START MATERIAL SUPPLIED

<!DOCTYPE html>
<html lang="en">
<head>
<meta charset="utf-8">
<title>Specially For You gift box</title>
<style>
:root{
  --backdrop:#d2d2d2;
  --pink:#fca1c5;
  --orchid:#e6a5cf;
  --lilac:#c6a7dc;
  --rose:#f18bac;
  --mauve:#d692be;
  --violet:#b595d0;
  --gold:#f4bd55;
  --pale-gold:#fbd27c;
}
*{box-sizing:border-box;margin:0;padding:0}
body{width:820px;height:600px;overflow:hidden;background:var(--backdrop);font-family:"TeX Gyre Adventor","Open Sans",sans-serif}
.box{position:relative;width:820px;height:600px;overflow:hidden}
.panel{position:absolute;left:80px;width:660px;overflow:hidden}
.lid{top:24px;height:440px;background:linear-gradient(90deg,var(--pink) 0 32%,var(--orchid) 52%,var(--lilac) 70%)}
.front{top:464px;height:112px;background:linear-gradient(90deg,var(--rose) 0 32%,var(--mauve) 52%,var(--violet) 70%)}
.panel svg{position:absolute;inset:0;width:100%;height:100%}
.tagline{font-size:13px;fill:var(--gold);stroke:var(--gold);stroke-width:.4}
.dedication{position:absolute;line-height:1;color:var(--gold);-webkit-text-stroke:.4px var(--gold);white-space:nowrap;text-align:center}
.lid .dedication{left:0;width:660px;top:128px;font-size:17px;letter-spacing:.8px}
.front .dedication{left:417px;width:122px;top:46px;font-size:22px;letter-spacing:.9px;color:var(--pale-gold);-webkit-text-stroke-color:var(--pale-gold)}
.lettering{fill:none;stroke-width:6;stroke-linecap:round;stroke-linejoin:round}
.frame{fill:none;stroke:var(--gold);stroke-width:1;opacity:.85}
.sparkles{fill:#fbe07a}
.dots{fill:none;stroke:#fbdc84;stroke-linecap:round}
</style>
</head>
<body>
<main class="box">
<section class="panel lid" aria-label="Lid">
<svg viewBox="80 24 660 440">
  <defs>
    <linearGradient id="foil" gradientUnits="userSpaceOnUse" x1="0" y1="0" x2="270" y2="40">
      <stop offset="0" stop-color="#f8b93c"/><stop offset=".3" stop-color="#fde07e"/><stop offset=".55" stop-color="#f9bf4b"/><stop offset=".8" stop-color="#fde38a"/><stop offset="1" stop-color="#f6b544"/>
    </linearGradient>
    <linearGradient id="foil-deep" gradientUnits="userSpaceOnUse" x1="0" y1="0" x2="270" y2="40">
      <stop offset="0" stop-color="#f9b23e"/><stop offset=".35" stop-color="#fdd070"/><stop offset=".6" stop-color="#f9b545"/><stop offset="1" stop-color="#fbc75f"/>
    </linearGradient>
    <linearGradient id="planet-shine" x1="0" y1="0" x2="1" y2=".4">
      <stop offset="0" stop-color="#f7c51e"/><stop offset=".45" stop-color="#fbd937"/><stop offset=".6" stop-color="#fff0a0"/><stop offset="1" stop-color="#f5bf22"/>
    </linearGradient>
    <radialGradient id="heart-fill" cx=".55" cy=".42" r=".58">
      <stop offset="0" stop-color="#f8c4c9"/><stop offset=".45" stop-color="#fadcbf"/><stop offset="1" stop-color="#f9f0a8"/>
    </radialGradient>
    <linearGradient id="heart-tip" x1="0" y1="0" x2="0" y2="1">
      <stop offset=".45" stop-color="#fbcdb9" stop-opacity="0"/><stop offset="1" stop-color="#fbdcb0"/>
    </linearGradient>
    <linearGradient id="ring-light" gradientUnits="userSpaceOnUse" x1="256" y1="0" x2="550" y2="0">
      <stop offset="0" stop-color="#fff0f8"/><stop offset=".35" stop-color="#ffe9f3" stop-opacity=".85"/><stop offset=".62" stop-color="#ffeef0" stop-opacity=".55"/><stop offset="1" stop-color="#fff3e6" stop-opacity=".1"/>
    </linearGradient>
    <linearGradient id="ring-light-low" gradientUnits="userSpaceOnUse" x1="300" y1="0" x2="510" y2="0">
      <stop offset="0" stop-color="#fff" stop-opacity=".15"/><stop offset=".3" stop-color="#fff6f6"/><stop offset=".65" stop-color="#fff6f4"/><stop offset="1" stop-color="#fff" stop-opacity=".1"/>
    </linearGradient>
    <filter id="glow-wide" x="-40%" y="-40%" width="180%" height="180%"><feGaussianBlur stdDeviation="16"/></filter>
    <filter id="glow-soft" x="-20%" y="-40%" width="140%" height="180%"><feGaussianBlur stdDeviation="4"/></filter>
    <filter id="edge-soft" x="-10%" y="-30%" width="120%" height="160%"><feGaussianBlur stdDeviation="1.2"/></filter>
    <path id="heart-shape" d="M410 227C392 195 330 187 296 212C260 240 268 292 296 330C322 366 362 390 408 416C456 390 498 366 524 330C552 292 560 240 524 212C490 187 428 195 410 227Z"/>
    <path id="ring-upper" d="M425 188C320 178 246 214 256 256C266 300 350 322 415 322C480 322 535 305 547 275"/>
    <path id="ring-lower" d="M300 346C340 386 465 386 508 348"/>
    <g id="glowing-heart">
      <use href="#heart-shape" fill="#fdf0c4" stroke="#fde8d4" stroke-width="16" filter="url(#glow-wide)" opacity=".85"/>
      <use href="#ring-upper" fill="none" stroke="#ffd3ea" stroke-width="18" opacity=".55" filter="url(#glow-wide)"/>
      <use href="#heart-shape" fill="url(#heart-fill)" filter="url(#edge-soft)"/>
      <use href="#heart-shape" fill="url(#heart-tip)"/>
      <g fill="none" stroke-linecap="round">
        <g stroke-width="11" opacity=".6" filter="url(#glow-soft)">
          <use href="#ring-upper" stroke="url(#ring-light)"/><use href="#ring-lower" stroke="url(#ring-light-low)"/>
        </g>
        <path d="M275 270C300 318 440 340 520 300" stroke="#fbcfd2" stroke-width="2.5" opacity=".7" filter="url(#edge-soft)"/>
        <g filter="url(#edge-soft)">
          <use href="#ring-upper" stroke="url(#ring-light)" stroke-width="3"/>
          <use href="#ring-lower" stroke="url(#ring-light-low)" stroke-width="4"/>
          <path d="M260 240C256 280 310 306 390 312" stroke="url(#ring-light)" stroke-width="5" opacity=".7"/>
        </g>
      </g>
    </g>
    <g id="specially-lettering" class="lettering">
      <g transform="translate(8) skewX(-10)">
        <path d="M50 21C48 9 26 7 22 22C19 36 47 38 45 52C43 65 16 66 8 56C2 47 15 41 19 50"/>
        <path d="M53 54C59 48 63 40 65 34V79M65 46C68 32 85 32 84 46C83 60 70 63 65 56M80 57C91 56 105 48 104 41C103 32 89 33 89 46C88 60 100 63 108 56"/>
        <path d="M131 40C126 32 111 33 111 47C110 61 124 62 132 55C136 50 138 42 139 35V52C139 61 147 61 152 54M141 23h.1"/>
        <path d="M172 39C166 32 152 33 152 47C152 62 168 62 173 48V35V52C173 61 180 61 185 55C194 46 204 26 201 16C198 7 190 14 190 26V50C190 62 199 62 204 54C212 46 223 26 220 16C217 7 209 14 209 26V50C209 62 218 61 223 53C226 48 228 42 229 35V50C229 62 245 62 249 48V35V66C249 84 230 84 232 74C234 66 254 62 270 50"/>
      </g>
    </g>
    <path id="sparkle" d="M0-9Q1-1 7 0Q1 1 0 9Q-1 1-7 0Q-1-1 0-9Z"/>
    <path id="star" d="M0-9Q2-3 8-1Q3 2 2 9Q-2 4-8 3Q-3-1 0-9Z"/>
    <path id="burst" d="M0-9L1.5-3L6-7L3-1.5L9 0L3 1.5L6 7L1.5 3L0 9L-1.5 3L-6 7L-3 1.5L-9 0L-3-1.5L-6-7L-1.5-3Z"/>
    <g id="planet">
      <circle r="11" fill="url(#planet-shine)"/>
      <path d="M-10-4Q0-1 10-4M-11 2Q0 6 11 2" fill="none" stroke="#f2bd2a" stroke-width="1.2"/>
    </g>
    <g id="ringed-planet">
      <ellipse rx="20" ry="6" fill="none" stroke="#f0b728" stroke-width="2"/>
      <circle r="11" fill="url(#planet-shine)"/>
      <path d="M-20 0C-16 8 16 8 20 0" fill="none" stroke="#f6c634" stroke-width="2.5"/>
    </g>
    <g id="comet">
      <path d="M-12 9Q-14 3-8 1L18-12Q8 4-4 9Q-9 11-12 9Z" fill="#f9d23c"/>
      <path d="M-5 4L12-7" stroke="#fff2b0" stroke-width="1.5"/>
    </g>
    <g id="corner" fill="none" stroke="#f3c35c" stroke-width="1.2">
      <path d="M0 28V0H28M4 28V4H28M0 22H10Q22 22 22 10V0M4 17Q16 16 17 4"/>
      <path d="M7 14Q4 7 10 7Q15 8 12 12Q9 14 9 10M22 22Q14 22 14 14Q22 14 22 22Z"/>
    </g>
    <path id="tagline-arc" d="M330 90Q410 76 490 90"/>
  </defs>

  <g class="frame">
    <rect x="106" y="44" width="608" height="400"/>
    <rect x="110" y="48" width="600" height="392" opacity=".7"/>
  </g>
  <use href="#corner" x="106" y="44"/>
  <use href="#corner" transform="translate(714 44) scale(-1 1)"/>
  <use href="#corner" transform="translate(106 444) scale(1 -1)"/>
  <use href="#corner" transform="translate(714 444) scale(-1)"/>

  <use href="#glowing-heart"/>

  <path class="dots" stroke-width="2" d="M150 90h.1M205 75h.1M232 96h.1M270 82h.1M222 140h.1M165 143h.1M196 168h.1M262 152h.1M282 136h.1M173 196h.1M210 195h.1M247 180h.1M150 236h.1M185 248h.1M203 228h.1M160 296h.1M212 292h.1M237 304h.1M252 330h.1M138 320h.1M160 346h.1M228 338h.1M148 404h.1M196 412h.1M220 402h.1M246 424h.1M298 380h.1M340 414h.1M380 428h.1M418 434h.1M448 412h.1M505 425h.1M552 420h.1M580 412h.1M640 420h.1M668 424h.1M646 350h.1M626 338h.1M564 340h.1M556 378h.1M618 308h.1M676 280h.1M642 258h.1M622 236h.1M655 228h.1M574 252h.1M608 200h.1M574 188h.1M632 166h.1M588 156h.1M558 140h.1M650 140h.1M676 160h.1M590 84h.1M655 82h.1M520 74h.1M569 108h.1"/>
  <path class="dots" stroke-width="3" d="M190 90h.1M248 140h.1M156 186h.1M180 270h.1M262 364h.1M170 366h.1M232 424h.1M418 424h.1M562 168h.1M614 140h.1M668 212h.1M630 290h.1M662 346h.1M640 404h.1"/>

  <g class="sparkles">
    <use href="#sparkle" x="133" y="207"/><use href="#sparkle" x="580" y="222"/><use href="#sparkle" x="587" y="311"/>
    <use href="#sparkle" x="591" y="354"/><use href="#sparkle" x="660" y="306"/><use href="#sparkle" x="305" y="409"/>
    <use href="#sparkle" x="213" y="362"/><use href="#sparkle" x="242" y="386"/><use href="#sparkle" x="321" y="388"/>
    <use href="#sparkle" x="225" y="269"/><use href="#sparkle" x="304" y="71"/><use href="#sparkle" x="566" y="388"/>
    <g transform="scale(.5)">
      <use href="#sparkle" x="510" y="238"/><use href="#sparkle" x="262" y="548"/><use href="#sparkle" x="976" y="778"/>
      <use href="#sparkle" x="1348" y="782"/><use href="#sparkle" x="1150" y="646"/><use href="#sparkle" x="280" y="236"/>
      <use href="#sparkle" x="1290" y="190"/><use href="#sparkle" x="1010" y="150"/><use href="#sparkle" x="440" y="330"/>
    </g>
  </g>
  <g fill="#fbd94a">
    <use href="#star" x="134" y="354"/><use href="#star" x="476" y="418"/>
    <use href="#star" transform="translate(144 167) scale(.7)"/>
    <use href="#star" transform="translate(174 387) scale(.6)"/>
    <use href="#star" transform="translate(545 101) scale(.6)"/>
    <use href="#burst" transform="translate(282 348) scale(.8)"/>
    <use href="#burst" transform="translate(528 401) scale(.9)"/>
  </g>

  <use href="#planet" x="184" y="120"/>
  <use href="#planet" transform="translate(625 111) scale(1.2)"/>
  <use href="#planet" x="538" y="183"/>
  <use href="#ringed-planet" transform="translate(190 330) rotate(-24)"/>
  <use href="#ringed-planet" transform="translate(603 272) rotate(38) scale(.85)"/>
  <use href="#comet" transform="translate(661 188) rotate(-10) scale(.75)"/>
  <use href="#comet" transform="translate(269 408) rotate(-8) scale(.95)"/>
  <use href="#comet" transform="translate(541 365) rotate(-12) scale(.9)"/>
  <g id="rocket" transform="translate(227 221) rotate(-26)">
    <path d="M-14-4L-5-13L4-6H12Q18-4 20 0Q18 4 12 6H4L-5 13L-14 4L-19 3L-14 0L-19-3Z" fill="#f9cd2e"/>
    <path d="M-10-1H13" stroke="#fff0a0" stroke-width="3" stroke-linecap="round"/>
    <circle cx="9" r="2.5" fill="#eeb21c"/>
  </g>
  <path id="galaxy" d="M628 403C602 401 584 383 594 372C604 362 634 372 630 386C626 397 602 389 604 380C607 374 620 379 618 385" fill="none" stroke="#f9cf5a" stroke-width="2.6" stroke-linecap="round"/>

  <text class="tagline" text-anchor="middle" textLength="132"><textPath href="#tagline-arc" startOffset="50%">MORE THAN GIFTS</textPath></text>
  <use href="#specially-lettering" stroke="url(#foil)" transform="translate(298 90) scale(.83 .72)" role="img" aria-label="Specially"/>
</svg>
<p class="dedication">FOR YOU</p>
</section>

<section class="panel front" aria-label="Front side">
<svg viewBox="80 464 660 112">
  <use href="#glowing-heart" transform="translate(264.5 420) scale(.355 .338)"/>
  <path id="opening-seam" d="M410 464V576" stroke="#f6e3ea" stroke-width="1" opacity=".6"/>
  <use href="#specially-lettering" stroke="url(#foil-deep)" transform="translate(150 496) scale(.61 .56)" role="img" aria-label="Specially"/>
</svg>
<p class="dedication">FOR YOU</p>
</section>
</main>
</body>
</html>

END MATERIAL SUPPLIED

Check each line of the data above, and please copy the ones in which the string "corner" occurs.

    <g id="corner" fill="none" stroke="#f3c35c" stroke-width="1.2">
  <use href="#corner" x="106" y="44"/>
  <use href="#corner" transform="translate(714 44) scale(-1 1)"/>
  <use href="#corner" transform="translate(106 444) scale(1 -1)"/>
  <use href="#corner" transform="translate(714 444) scale(-1)"/>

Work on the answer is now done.